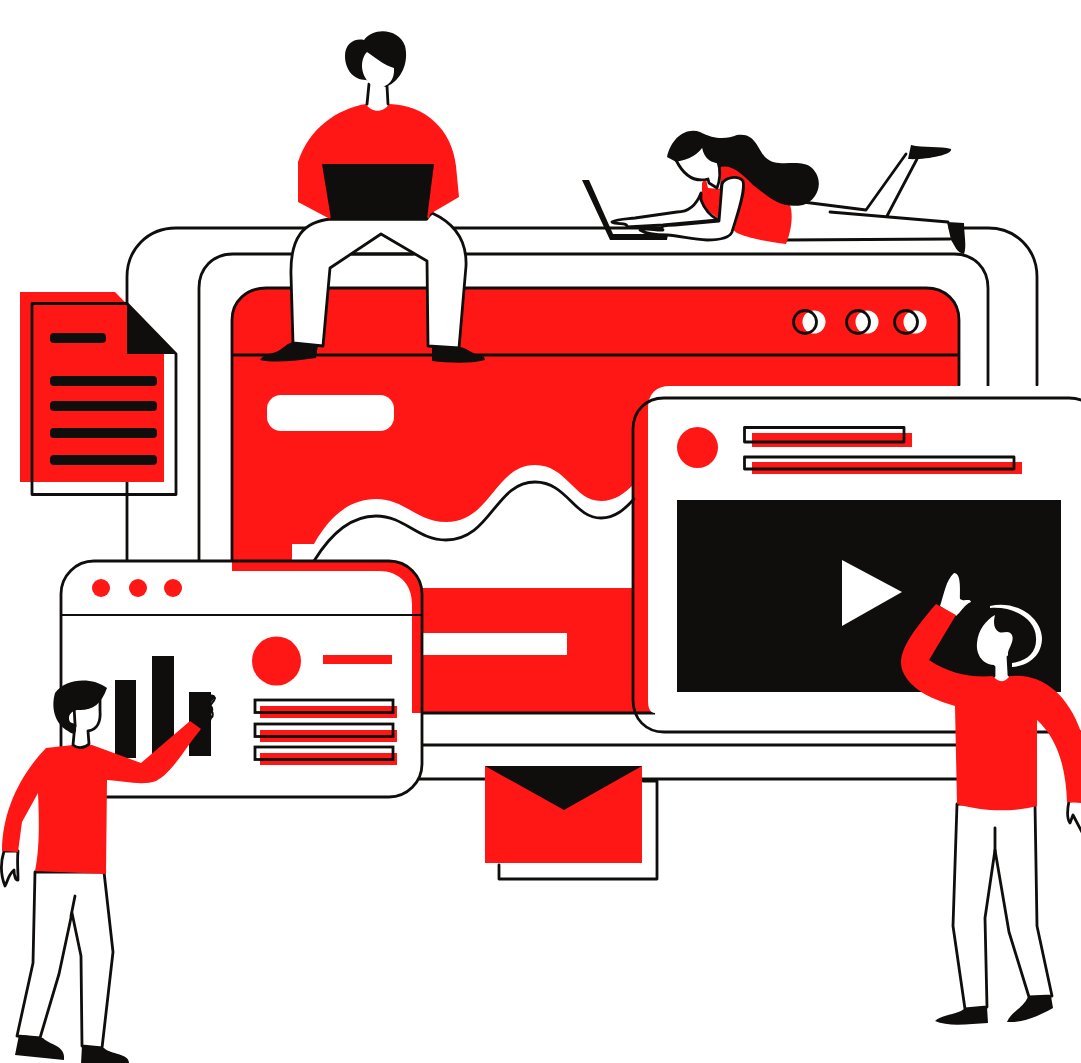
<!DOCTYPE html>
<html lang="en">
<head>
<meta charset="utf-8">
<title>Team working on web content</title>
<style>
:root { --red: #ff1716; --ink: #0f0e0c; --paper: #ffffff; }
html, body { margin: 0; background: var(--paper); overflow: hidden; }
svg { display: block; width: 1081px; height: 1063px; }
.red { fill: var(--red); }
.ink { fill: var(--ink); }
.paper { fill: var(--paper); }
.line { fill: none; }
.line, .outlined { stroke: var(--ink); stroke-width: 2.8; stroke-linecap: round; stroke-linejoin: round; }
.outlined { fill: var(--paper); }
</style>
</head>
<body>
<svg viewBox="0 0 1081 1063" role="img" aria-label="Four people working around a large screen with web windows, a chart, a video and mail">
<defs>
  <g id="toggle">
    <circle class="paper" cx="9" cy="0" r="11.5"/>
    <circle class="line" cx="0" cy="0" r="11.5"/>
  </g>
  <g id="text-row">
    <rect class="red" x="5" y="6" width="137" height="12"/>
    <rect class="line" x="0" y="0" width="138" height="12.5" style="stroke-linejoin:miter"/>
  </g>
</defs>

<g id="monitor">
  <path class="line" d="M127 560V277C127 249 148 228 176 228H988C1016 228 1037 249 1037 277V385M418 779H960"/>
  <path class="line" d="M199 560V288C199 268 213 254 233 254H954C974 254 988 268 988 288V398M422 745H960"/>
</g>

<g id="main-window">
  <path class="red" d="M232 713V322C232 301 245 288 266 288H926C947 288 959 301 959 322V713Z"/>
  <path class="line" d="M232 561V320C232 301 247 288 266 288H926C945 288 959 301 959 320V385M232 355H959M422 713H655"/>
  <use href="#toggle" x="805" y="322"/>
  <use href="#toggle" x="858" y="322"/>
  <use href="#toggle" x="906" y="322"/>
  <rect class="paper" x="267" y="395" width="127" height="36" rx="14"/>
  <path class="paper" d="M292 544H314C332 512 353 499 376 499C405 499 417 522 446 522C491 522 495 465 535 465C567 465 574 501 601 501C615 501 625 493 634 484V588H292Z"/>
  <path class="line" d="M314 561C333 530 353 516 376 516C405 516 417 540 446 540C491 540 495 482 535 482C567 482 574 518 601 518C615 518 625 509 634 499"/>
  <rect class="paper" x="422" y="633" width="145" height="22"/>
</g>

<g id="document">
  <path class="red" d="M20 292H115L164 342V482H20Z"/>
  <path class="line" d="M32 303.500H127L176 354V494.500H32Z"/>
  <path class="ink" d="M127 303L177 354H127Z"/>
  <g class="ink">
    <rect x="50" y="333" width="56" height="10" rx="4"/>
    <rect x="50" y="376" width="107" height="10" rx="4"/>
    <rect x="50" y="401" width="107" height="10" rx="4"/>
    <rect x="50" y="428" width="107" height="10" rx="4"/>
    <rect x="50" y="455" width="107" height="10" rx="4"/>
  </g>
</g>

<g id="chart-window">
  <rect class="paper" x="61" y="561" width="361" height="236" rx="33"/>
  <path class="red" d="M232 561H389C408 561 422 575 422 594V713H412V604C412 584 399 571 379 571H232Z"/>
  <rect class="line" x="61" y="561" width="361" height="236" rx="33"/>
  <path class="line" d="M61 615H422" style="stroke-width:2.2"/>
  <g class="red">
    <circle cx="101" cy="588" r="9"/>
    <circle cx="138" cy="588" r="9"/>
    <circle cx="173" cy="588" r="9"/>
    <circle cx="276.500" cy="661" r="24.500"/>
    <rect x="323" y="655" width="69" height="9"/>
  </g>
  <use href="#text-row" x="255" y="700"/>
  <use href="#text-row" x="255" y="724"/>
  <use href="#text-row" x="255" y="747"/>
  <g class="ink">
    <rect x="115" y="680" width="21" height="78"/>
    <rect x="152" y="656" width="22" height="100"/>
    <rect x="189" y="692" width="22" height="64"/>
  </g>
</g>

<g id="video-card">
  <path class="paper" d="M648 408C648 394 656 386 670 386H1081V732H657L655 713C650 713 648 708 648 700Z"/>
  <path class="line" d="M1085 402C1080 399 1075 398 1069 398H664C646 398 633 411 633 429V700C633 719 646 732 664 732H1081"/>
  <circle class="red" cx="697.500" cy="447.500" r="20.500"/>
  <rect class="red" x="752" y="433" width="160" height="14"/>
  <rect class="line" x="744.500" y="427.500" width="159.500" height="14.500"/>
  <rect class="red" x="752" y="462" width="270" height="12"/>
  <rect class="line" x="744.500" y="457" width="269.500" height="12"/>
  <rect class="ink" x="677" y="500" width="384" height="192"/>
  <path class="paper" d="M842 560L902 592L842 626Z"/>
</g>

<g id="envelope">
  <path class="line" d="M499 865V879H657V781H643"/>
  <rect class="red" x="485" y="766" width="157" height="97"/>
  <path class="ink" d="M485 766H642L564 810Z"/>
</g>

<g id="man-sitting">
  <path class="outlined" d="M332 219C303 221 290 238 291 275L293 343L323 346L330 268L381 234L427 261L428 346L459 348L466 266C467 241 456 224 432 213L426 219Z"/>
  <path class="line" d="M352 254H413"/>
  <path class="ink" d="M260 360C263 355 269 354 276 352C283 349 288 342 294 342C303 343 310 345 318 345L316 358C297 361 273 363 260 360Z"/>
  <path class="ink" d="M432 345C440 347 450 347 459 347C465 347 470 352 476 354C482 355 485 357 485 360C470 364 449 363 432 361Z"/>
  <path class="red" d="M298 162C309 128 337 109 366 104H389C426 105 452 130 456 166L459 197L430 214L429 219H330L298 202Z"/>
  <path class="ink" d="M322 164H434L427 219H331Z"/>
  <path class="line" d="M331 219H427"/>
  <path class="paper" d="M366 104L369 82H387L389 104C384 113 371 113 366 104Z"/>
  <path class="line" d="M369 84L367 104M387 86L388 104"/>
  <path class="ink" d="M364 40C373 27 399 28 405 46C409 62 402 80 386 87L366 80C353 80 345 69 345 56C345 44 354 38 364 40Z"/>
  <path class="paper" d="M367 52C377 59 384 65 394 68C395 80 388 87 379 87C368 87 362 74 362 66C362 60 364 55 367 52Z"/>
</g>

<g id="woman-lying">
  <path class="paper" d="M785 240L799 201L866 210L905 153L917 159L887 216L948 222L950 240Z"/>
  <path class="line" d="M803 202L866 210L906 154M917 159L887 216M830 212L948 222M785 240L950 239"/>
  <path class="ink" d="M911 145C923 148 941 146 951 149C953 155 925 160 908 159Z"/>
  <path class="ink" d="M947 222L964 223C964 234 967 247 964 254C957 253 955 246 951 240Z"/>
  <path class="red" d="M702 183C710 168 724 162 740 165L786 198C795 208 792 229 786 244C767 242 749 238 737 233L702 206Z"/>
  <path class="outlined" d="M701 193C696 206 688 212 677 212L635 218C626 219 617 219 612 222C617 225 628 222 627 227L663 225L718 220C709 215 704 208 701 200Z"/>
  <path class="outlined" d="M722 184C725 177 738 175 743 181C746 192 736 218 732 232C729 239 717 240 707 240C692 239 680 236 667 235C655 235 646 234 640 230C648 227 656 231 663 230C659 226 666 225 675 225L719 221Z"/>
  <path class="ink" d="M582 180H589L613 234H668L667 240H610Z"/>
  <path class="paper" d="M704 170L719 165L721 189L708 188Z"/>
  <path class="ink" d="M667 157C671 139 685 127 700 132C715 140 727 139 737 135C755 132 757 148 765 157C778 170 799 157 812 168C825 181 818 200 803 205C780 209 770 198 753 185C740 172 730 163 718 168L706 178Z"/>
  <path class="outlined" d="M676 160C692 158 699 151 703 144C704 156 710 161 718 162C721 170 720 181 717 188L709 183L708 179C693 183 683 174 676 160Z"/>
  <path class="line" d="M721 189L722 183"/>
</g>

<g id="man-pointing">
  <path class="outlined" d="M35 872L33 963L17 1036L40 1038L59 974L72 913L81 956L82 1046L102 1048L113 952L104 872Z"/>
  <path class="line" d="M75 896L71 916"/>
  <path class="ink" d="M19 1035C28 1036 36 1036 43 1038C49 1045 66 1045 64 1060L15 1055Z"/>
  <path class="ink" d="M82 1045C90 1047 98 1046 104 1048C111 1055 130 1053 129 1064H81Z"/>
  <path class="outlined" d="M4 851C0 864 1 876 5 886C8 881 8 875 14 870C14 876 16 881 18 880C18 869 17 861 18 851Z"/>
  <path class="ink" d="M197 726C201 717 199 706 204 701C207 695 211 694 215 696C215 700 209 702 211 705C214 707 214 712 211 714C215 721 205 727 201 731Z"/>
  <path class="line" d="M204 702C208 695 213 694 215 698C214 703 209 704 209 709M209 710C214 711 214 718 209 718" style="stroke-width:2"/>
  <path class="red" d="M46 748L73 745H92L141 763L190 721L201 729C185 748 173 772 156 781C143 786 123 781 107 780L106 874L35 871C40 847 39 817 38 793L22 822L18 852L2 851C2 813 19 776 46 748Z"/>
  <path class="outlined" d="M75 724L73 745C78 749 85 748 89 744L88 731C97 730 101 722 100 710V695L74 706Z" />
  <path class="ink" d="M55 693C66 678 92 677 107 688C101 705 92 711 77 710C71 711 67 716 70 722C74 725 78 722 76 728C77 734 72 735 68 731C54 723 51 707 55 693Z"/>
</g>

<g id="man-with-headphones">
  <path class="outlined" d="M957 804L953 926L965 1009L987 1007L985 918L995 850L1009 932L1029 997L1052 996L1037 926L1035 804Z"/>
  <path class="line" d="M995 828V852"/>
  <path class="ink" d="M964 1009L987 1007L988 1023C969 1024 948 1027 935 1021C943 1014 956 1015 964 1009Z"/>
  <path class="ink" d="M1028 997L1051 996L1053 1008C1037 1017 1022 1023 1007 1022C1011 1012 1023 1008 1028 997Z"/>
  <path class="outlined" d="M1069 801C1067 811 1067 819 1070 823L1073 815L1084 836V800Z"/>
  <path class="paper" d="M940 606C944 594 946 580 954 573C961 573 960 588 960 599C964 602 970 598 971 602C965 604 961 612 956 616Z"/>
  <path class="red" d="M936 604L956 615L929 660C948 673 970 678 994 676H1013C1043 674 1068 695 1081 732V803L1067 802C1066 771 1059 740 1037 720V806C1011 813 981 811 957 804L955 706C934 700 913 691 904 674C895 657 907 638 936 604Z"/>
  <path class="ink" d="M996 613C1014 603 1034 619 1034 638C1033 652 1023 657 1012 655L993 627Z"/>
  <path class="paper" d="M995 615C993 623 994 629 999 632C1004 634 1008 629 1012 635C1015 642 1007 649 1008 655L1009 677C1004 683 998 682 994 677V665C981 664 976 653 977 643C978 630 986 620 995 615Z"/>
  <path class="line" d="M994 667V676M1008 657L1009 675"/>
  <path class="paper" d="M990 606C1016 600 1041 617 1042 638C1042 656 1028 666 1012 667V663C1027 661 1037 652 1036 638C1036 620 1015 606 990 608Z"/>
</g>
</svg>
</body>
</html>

==*==

Problem to work on: Every line above that contains the word "chart" should be reported.

Exercise result:
<svg viewBox="0 0 1081 1063" role="img" aria-label="Four people working around a large screen with web windows, a chart, a video and mail">
<g id="chart-window">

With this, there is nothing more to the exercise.